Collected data
☆ ☆ ☆ ☆ ☆
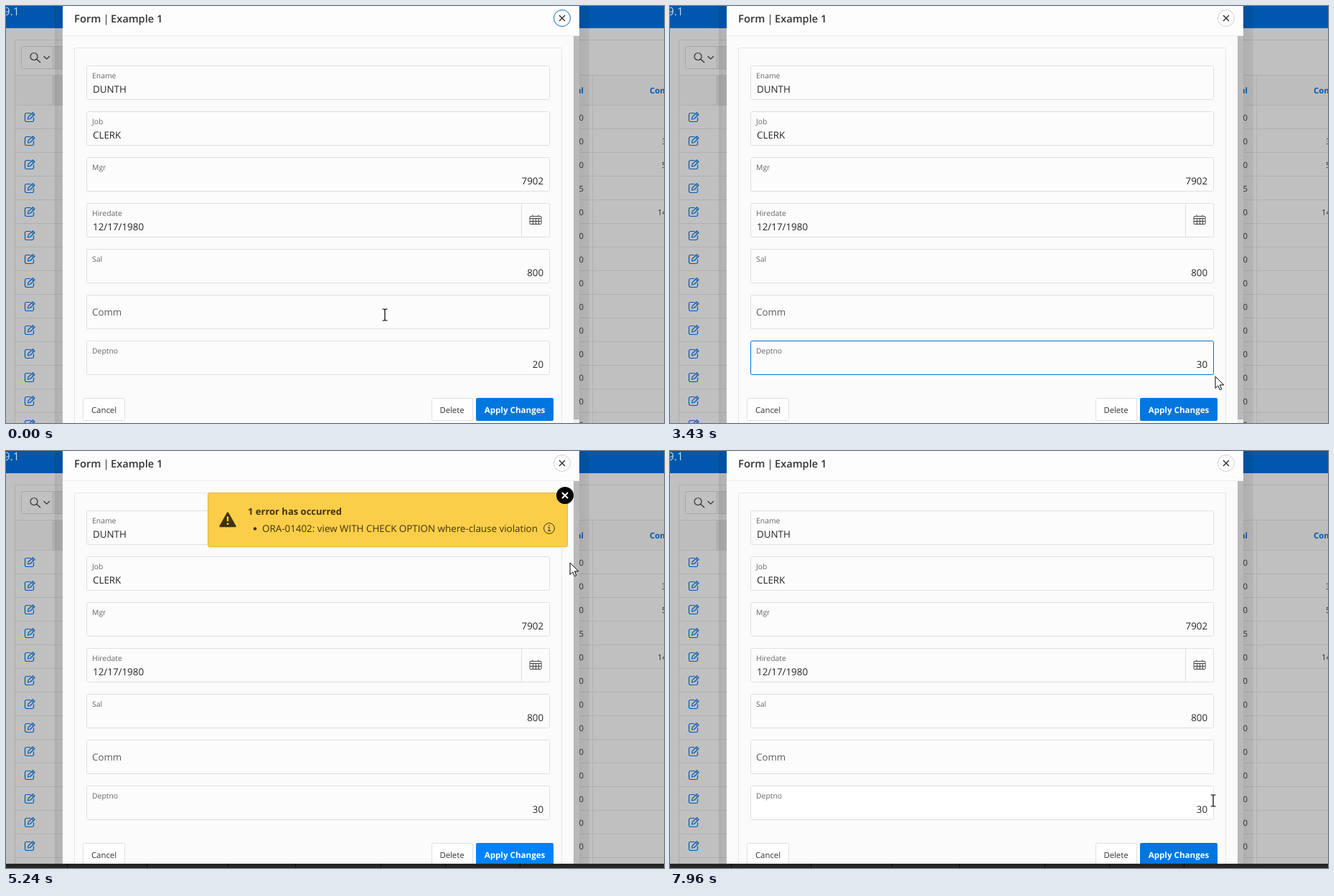
Write an HTML page that moves like this. It is 917 px wide and 582 px high and loops after 8000 ms.

```html
<!DOCTYPE html>
<html lang="en">
<head>
<meta charset="utf-8">
<title>Form dialog</title>
<style>
  html, body { margin: 0; width: 100%; height: 100%; overflow: hidden; background: #c0c0c0; }
  svg { display: block; font-family: "Open Sans", "Noto Sans", sans-serif; text-rendering: geometricPrecision; }
</style>
</head>
<body>
<svg id="stage" width="917" height="582" viewBox="0 0 917 582">
  <defs>
    <g id="edit" fill="none" stroke="#0a57a8" stroke-width="1.2" stroke-linejoin="round">
      <path d="M1.5-5.500h-6a2 2 0 0 0-2 2v8a2 2 0 0 0 2 2h8a2 2 0 0 0 2-2v-4"/>
      <path d="M-2.500 3l.6-3.200L4.500-6.200l2.500 2.500L.6 2.500zM2.900-4.600l2.500 2.500"/>
    </g>
    <linearGradient id="shade">
      <stop offset="0" stop-opacity=".09"/><stop offset="1" stop-opacity=".05"/>
    </linearGradient>
    <path id="arrow" d="M0 0v16.500l3.800-3.600 2.500 5.800 2.500-1.100-2.500-5.700h5.400z" fill="#fff" stroke="#000"/>
    <path id="hand" fill="#fff" stroke="#000" stroke-linejoin="round"
      d="M-1.500 1.500a1.600 1.600 0 0 1 3.200 0v6q1.600-1.400 3 .2 1.600-1 2.800.6 2.300-.6 2.300 1.700v5q0 2-1.500 4v3.500h-8.500v-3l-4.600-6.500q-1.200-2.500.6-2.500 1.300 0 2.700 2zM1.700 7.500v4M4.700 8v3.500M7.500 9v2.500"/>
    <path id="beam" d="M-3.500-8h2.500l1 1 1-1h2.500M0-7v14M-3.500 8h2.500l1-1 1 1h2.500" fill="none" stroke="#000" stroke-width="1.2"/>
  </defs>
  <g id="page"></g>
  <g id="dialog"></g>
  <g id="taskbar"></g>
  <g id="alert"></g>
  <use id="cursor"/>
</svg>
<script>
const $ = id => document.getElementById(id);
const rect = (x, y, w, h, fill, more = '') =>
  `<rect x="${x}" y="${y}" width="${w}" height="${h}" fill="${fill}" ${more}/>`;
const box = (x, y, w, h, fill, stroke, more = '') =>
  rect(x + .5, y + .5, w - 1, h - 1, fill, `stroke="${stroke}" rx="2" ${more}`);
const text = (x, y, str, size, fill, more = '') =>
  `<text x="${x}" y="${y}" font-size="${size}" fill="${fill}" ${more}>${str}</text>`;
const path = (d, stroke, width = 1, more = '') =>
  `<path d="${d}" fill="none" stroke="${stroke}" stroke-width="${width}" ${more}/>`;
const END = 'text-anchor="end"', MID = 'text-anchor="middle"', BOLD = 'font-weight="700"';

function drawPage() {
  let s = rect(0, 0, 917, 582, '#c0c0c0') + rect(0, 0, 917, 31, '#0057ac');
  s += text(18.5, 13, '9.1', 15.5, '#c9d9ea', END);
  s += path('M12.500 582V47.500H917M12 96.500H917', '#adadad');
  s += rect(13, 97, 904, 41, '#bdbdbd');
  s += box(21, 56, 80, 32, '#c1c1c1', '#a6a6a6');
  s += '<circle cx="39" cy="70.500" r="5" fill="none" stroke="#333" stroke-width="1.200"/>';
  s += path('M42.500 74l5.500 5', '#333', 1.3) + path('M52.500 70l4.200 4 4.200-4', '#333', 1.2);
  s += rect(64, 57, 15, 30, '#b5b5b5') + rect(64, 97, 15, 41, '#b0b0b0');
  for (let i = 0; i < 14; i++) {
    const y = 155 + 33 * i;
    s += path(`M13 ${y - 16.5}H917`, '#b0b0b0') + `<use href="#edit" x="33" y="${y}"/>`;
    s += text(805, y + 4.5, i === 3 ? '5' : '0', 11.4, '#333', END);
  }
  s += path('M817.500 97V582', '#b0b0b0');
  s += text(805, 122, 'Sal', 11.3, '#0a57a8', END + BOLD.padStart(18));
  s += text(897, 122, 'Comm', 11.3, '#0a57a8', BOLD);
  s += text(914, 192.5, '300', 11.4, '#333') + text(914, 225.5, '500', 11.4, '#333');
  s += text(908, 291.5, '1400', 11.4, '#333');
  s += rect(68, 0, 11, 582, 'url(#shade)') + rect(799, 0, 14, 582, 'url(#shade)');
  $('page').innerHTML = s;
}

const fields = [
  ['Ename', 'DUNTH'], ['Job', 'CLERK'], ['Mgr', '7902', 1], ['Hiredate', '12/17/1980'],
  ['Sal', '800', 1], ['Comm', ''], ['Deptno', '', 1]
];

function drawField([label, value, right], i) {
  const y = 83 + 64 * i;
  let s = box(112, y, 646, 48, '#fcfcfc', '#dfdfdf', `id="box${i}"`);
  if (label === 'Comm') return s + text(120, y + 29, label, 13.3, '#5c5c5c');
  s += text(120, y + 18, label, 10.4, '#666');
  if (label === 'Deptno') s += rect(733, y + 23, 15, 19, '#3297fd', 'id="mark"');
  if (right) return s + text(749, y + 38, value, 13.3, '#262626', END + ` id="val${i}"`);
  return s + text(121, y + 38, value, 13.4, '#262626');
}

function drawDialog() {
  let s = rect(79, 0, 720, 582, '#fbfbfb') + rect(79, 0, 720, 41, '#fdfdfd');
  s += path('M79 41.500H799', '#ececec');
  const title = 'font-weight="600"';
  s += text(95, 23, 'Form', 14.8, '#333', title) + text(139.5, 23, '|', 14.8, '#333', MID)
     + text(146, 23, 'Example 1', 14.6, '#333', title);
  s += '<circle id="ring" cx="775" cy="17" r="11.500" fill="#fff"/>';
  s += path('M771 13l8 8m0-8l-8 8', '#333', 1.5);
  s += rect(791, 42, 8, 535, '#b9b9b9') + rect(791, 577, 8, 5, '#ececec');
  s += path('M95.500 582V58.500H774.500V582', '#e6e6e6');
  s += fields.map(drawField).join('');
  s += path('M718.500 276V322', '#dfdfdf');
  s += path('M731 293.500h14q1 0 1 1v9q0 1-1 1h-14q-1 0-1-1v-9q0-1 1-1zM730 296.500h16M730 300.500h16M734.500 297v7.500M738.500 297v7.500M742.500 297v7.500M734 291.500v2M742 291.500v2', '#444');
  s += box(107, 547, 59, 32, '#fff', '#dfdfdf') + text(136.5, 568, 'Cancel', 11.4, '#333', MID);
  s += box(593, 547, 58, 32, '#fff', '#dfdfdf') + text(621.5, 568, 'Delete', 11.3, '#333', MID);
  s += rect(655, 547, 108, 32, '#0076df', 'rx="2" id="apply"');
  s += text(709, 568, 'Apply Changes', 11.6, '#fff', `${MID} ${BOLD}`);
  $('dialog').innerHTML = s;
}

function drawTaskbar() {
  const gaps = [85, 196, 309, 403, 522, 612, 716];
  $('taskbar').innerHTML = rect(0, 576, 917, 6, '#262626') +
    gaps.map(x => rect(x, 576, 1, 6, '#0c0c0c')).join('');
}

function drawAlert() {
  const ink = '#40330a';
  let s = rect(281, 59, 502, 77, '#000', 'rx="4" opacity=".06"');
  s += box(281, 58, 502, 76, '#fbce4a', '#e2b638');
  s += `<path d="M309 86.500L319.500 105h-21z" fill="${ink}" stroke="${ink}" stroke-width="2.500" stroke-linejoin="round"/>`;
  s += path('M309 91.500v6.500M309 100.500v2.500', '#fbce4a', 2.4);
  s += text(337, 89, '1 error has occurred', 13, ink, BOLD);
  s += `<circle cx="347" cy="108.500" r="2.200" fill="${ink}"/>`;
  s += text(357, 113, 'ORA-01402: view WITH CHECK OPTION where-clause violation', 13.4, ink);
  s += `<circle cx="757" cy="108" r="7.400" fill="none" stroke="${ink}"/>`;
  s += path('M755.500 106.500h1.500v5M755 111.500h4M756.200 103.900h1.500', ink, 1.1);
  s += '<circle cx="779" cy="62" r="12"/>' + path('M775 58l8 8m0-8l-8 8', '#fff', 2);
  $('alert').innerHTML = s;
}

// pointer: time, shape, x, y
const moves = [
  [0, 'beam', 528, 431], [120, 'beam', 537, 437], [280, 'arrow', 584, 456],
  [440, 'beam', 642, 480], [600, 'beam', 698, 496], [760, 'beam', 729, 500],
  [930, 'beam', 735, 501], [1090, 'beam', 744, 501], [1240, 'beam', 747, 501],
  [1400, 'beam', 750, 501], [1520, 'beam', 752, 502], [1660, 'beam', 754, 502],
  [3180, 'beam', 756, 505], [3330, 'arrow', 760, 517], [3480, 'arrow', 761, 530],
  [3640, 'arrow', 756, 541], [3790, 'hand', 745, 554], [3940, 'hand', 734, 560],
  [4090, 'hand', 729, 563],
  [4940, 'arrow', 745, 480], [5090, 'arrow', 770, 300], [5240, 'arrow', 786, 156],
  [5370, 'arrow', 786, 132], [5500, 'arrow', 784, 115], [5640, 'arrow', 781, 102],
  [5770, 'arrow', 778, 93], [5900, 'arrow', 774, 84],
  [6020, 'arrow', 766, 80], [6160, 'hand', 771, 70], [6300, 'hand', 776, 68],
  [6430, 'hand', 779, 66], [6560, 'hand', 780, 66],
  [7420, 'arrow', 782, 84], [7560, 'arrow', 786, 165], [7690, 'arrow', 780, 300],
  [7820, 'arrow', 766, 425], [7960, 'beam', 757, 488]
];
const set = (id, attrs) => { for (const k in attrs) $(id).setAttribute(k, attrs[k]); };
const within = (t, a, b) => t >= a && t < b;

function render(t) {
  const [, shape, x, y] = moves.findLast(m => m[0] <= t);
  set('cursor', { href: '#' + shape, x, y });

  const focus = within(t, 930, 4240);
  set('ring', { stroke: t < 930 ? '#0a6cc7' : '#cfcfcf' });
  set('box6', { stroke: focus ? '#0572ce' : '#dfdfdf', fill: t >= 7960 ? '#fff' : '#fcfcfc' });

  const marked = within(t, 1090, 2220) ? (t < 1400 ? 1 : 2) : 0;
  set('mark', { width: marked * 7.5 });
  const light = n => marked >= n ? '#fff' : '#262626';
  $('val6').innerHTML = t < 2220
    ? `<tspan fill="${light(1)}">2</tspan><tspan fill="${light(2)}">0</tspan>`
    : t < 2750 ? '3' : '30';

  set('apply', { fill: within(t, 4240, 7420) ? '#0082ff' : '#0076df' });
  set('taskbar', { opacity: t >= 4500 ? 1 : 0 });
  set('alert', { opacity: within(t, 4500, 7420) ? (t < 4630 ? .5 : 1) : 0 });
}

drawPage();
drawDialog();
drawTaskbar();
drawAlert();
const start = performance.now();
function tick() {
  render((performance.now() - start) % 8000);
  requestAnimationFrame(tick);
}
tick();
</script>
</body>
</html>
```
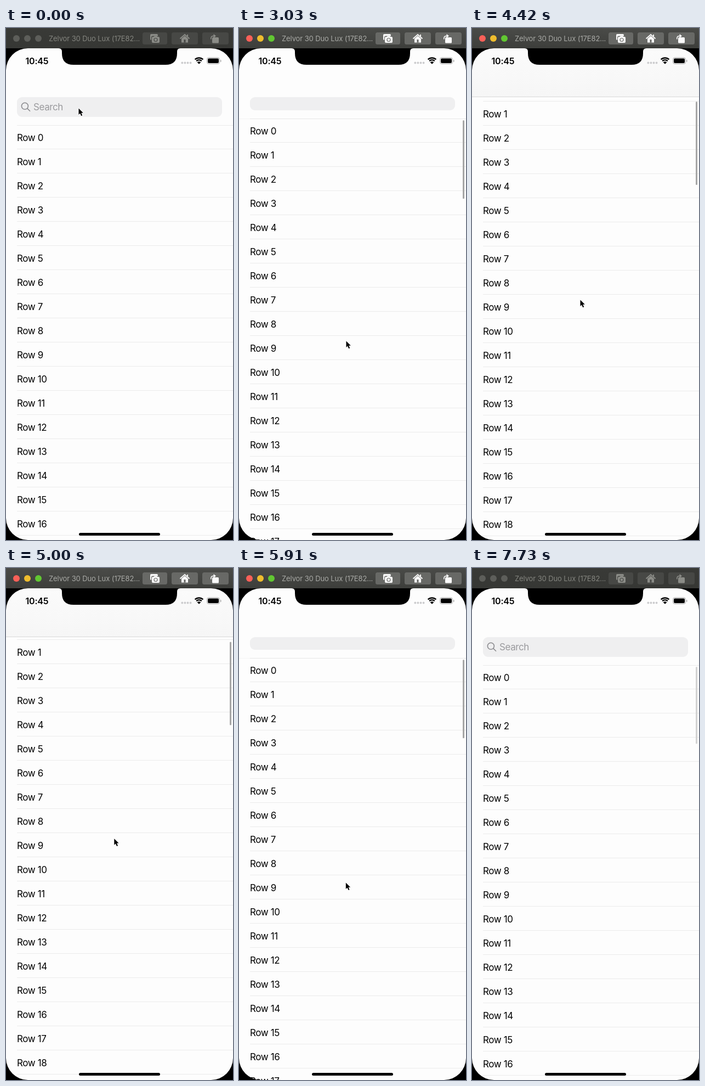
Animation of 414 by 933 pixels, one loop 8.73 s. Source, as an HTML page with a canvas:

```html
<!DOCTYPE html>
<html lang="en">
<head>
<meta charset="utf-8">
<title>Collapsing search list</title>
<style>
  html, body { margin: 0; height: 100%; overflow: hidden; background: #000; }
  canvas { display: block; }
</style>
</head>
<body>
<canvas id="stage" width="414" height="933"></canvas>
<script>
const ctx = document.getElementById('stage').getContext('2d');
const LOOP = 8730, ROW = 44, HEADER = 177, BAR_MIN = 125;
const FONT = 'Inter, Roboto, sans-serif';

// [time, list offset]
const SCROLL = [[0, 0], [3029, 0], [3030, 12], [3190, 22], [3420, 22], [3900, 51], [4250, 75], [4420, 87],
  [4650, 98], [4930, 98], [5330, 52], [5760, 27], [6050, 0], [6440, -11], [6540, -11], [6640, -4], [6780, 0]];
// [time, x, y] of the pointer tip
const PATH = [[0, 132, 146], [509, 132, 146], [510, 72, 190], [589, 72, 190], [1300, 92, 522], [1379, 92, 522],
  [1380, 193, 592], [2090, 193, 592], [2500, 192, 602], [2960, 195, 584], [3030, 195, 570], [3190, 196, 560],
  [3420, 196, 560], [3900, 197, 526], [4420, 197, 495], [4650, 197, 484], [4930, 197, 484], [5330, 196, 533],
  [5760, 195, 560], [6440, 192, 618], [6620, 192, 620]];

const clamp = v => Math.max(0, Math.min(1, v));

function sample(keys, t) {
  const i = keys.findIndex(k => k[0] > t);
  if (i < 0) return keys[keys.length - 1].slice(1);
  const a = keys[i - 1], b = keys[i], p = (t - a[0]) / (b[0] - a[0]);
  return a.slice(1).map((v, n) => v + (b[n + 1] - v) * p);
}

function box(x, y, w, h, r, color) {
  ctx.fillStyle = color;
  ctx.beginPath();
  ctx.roundRect(x, y, w, h, r);
  ctx.fill();
}

function dot(x, y, r, color) {
  box(x - r, y - r, 2 * r, 2 * r, r, color);
}

function label(text, x, y, size, color, weight = 400, spacing = 0) {
  ctx.font = `${weight} ${size}px ${FONT}`;
  ctx.letterSpacing = spacing + 'px';
  ctx.fillStyle = color;
  ctx.fillText(text, x, y);
}

function stroke(d, color, width) {
  ctx.strokeStyle = color;
  ctx.lineWidth = width;
  ctx.stroke(new Path2D(d));
}

function shape(d, color) {
  ctx.fillStyle = color;
  ctx.fill(new Path2D(d));
}

function drawTitleBar(active) {
  const fill = ctx.createLinearGradient(0, 0, 0, 37);
  fill.addColorStop(0, active ? '#4a4b48' : '#393a37');
  fill.addColorStop(1, active ? '#3d3e3b' : '#363734');
  box(0, 0, 414, 37, 0, fill);
  const lights = active ? ['#fb6058', '#efbd2e', '#61c732'] : Array(3).fill('#5d5e5a');
  lights.forEach((c, i) => dot(19 + 20 * i, 19, 6, c));
  label('Zelvor 30 Duo Lux (17E82...', 78, 24, 13, active ? '#a9aaa6' : '#84857f', 400, -0.1);

  const button = active ? '#686966' : '#474845', icon = active ? '#fbfbfb' : '#8b8c87';
  [[249, 45], [302, 48], [358, 48]].forEach(([x, w]) => box(x, 8, w, 22, 3.5, button));

  box(263, 11, 14, 11, 2, icon);
  box(265, 14.5, 16, 13.5, 2.5, button);
  box(266, 16, 14, 11, 2, icon);
  box(270, 14.5, 6, 3, 1, icon);
  dot(273, 21.5, 3.6, button);
  dot(273, 21.5, 2.4, icon);

  stroke('M317.5 19.5 L326 12 L334.5 19.5', icon, 1.8);
  shape('M320 19.5 L326 14.3 L332 19.5 V26.5 H320 Z M330 12 H332 V16 L330 14 Z', icon);
  box(324.5, 21, 3, 5.5, 0, button);

  box(376, 17, 12, 10.5, 1.5, icon);
  stroke('M373.8 20.5 V19 Q373.8 14.5 379 14.5', icon, 1.6);
  shape('M378.5 11 L383 14.5 L378.5 18 Z', icon);
}

function drawList(offset) {
  for (let i = 0; i < 19; i++) {
    const y = HEADER + 43 + ROW * i - offset;
    label('Row ' + i, 20, y - 14.5, 17, '#000', 400, -0.4);
    box(20, y, 394, 1, 0, '#ebebeb');
  }
}

function drawHeader(offset) {
  const bottom = Math.max(BAR_MIN, HEADER - offset), grey = clamp((offset - 28) / 20);
  box(0, 37, 414, bottom - 37, 0, '#fdfdfd');
  ctx.globalAlpha = grey;
  const fill = ctx.createLinearGradient(0, 37, 0, bottom);
  fill.addColorStop(0, '#fbfbfb');
  fill.addColorStop(1, '#f6f6f6');
  box(0, 37, 414, bottom - 37, 0, fill);
  ctx.globalAlpha = 1;
  box(20, bottom, 394, 1, 0, '#ebebeb');
  ctx.globalAlpha = clamp(offset / 50);
  box(0, bottom, 414, 1, 0, '#d8d8d8');
  ctx.globalAlpha = 1;

  const height = Math.min(36, 36 - offset);
  if (height <= 0) return;
  box(20, 126, 374, height, Math.min(9, height / 2), '#efeff0');
  ctx.globalAlpha = clamp(1 - offset / 11);
  const shift = (height - 36) / 2;
  ctx.save();
  ctx.translate(0, shift);
  ctx.lineCap = 'round';
  stroke('M40.4 142.2 a6 6 0 1 1 -12 0 a6 6 0 1 1 12 0 M38.8 146.6 L43.6 151.3', '#8b8b8f', 1.6);
  label('Search', 50, 149.5, 17, '#9a9a9d', 400, -0.4);
  ctx.restore();
  ctx.globalAlpha = 1;
}

function drawIndicator(t, offset) {
  if (t < 3030) return;
  const top = offset < 52 ? 180 - offset : 128 + (offset - 52) * 0.17;
  const length = 140.5 + (offset < 0 ? offset * 1.1 : Math.min(offset, 52) * 0.22);
  box(408, top, 3, length, 1.5, t < 7730 ? '#a6a6a6' : '#d2d2d2');
}

function drawStatus() {
  label('10:45', 35.5, 65.5, 16, '#000', 600, -0.2);
  for (let i = 0; i < 4; i++) dot(321.3 + 5.1 * i, 63.5, 1.9, '#cbcbcd');
  ctx.lineCap = 'butt';
  ctx.strokeStyle = '#000';
  ctx.lineWidth = 2.3;
  for (const r of [10.8, 7.1]) {
    ctx.beginPath();
    ctx.arc(352, 65.3, r, -Math.PI * 0.74, -Math.PI * 0.26);
    ctx.stroke();
  }
  shape('M352 65.8 L348.6 62.4 Q352 59.4 355.4 62.4 Z', '#000');
  ctx.strokeStyle = '#a8a8a8';
  ctx.lineWidth = 1;
  ctx.beginPath();
  ctx.roundRect(366.5, 54, 23, 11.5, 3.3);
  ctx.stroke();
  box(368, 55.5, 20, 8.5, 2, '#000');
  box(391, 58, 1.4, 4, 0.7, '#a8a8a8');
}

function drawBezel() {
  const frame = new Path2D('M0 37 H414 V933 H0 Z');
  frame.roundRect(0, 37, 414, 896, 40);
  ctx.fillStyle = '#000';
  ctx.fill(frame, 'evenodd');
  shape('M96 37 Q102 37 102 43 V46 Q102 67 123 67 H291 Q312 67 312 46 V43 Q312 37 318 37 Z', '#000');
  box(133, 920, 148, 5, 2.5, '#000');
}

function drawPointer(t) {
  if ((t >= 590 && t < 1300) || t >= 6620) return;
  const [x, y] = sample(PATH, t);
  ctx.save();
  ctx.translate(x, y);
  ctx.lineJoin = 'round';
  const arrow = 'M0.5 0.5 V12 L3.1 9.6 L5.2 14.2 L7.2 13.3 L5.2 8.8 H8.8 Z';
  stroke(arrow, '#fff', 1.6);
  shape(arrow, '#000');
  ctx.restore();
}

function draw(t) {
  const offset = Math.round(sample(SCROLL, t)[0]);
  box(0, 0, 414, 933, 0, '#fdfdfd');
  drawList(offset);
  drawHeader(offset);
  drawIndicator(t, offset);
  drawStatus();
  drawBezel();
  drawTitleBar(t >= 2090 && t < 7730);
  drawPointer(t);
}

const start = performance.now();
function tick() {
  draw((performance.now() - start) % LOOP);
  requestAnimationFrame(tick);
}
tick();
</script>
</body>
</html>
```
☆ ☆ ☆ ☆ ☆
## Your task
With no other words, state how many lines above hold the word "bottom".

## Result for this exercise
6